▶ Exercise goal
Report every line in the listing below where the string "text" shows up.

▶ Task material
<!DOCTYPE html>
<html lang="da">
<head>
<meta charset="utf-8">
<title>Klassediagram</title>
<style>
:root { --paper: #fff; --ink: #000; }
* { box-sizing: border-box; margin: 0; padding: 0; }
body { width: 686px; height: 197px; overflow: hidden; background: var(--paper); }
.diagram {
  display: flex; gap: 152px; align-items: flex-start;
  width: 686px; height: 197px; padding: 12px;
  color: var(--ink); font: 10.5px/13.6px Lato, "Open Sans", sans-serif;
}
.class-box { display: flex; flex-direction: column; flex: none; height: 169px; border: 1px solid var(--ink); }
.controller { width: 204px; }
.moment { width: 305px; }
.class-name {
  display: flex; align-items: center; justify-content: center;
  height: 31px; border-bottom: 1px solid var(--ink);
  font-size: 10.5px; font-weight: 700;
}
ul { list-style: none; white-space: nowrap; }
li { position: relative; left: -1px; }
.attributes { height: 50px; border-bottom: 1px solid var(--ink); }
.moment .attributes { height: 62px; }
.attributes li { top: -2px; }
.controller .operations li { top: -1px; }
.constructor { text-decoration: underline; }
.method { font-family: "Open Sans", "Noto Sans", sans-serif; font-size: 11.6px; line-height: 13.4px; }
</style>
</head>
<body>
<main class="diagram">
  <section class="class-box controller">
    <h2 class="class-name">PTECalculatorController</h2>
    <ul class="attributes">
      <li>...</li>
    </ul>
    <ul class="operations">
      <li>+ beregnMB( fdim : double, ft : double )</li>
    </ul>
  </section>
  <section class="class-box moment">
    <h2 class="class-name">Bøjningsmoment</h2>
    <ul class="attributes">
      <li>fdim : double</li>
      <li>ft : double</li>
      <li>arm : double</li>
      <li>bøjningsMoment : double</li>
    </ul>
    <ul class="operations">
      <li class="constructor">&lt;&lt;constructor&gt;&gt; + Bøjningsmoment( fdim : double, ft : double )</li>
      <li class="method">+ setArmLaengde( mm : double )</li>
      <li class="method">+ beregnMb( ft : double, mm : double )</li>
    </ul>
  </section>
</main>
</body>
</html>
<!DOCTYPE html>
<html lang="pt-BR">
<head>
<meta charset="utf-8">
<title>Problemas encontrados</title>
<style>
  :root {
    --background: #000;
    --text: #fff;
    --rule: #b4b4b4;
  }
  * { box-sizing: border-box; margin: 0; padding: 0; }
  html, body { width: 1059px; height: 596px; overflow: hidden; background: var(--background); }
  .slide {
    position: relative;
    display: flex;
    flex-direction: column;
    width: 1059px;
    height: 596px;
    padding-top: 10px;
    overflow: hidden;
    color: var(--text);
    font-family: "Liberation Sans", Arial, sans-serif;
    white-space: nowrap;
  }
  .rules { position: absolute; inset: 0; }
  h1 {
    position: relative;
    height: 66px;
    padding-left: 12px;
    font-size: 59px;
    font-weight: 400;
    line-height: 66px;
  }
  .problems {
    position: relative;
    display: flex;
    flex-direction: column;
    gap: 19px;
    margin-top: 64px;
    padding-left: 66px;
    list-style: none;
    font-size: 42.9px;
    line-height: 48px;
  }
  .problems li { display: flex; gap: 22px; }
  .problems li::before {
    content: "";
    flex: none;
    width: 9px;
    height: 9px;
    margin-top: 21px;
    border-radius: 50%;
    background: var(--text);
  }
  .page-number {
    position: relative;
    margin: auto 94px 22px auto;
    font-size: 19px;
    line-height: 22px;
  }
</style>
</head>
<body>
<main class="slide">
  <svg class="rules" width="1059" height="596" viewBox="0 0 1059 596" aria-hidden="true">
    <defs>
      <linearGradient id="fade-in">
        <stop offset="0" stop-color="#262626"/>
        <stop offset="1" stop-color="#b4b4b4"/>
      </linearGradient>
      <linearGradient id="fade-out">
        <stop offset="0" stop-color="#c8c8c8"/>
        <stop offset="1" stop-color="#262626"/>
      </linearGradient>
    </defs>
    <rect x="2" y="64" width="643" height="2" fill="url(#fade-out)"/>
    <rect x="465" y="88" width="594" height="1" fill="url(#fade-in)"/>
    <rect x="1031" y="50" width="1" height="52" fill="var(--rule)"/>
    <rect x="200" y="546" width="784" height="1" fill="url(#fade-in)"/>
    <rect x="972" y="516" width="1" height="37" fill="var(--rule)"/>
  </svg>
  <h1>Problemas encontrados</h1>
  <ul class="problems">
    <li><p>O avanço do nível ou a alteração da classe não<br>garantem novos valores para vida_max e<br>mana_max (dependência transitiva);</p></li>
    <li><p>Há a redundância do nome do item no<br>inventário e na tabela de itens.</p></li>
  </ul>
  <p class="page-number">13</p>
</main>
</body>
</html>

▶ Your response
.constructor { text-decoration: underline; }
    --text: #fff;
    color: var(--text);
    background: var(--text);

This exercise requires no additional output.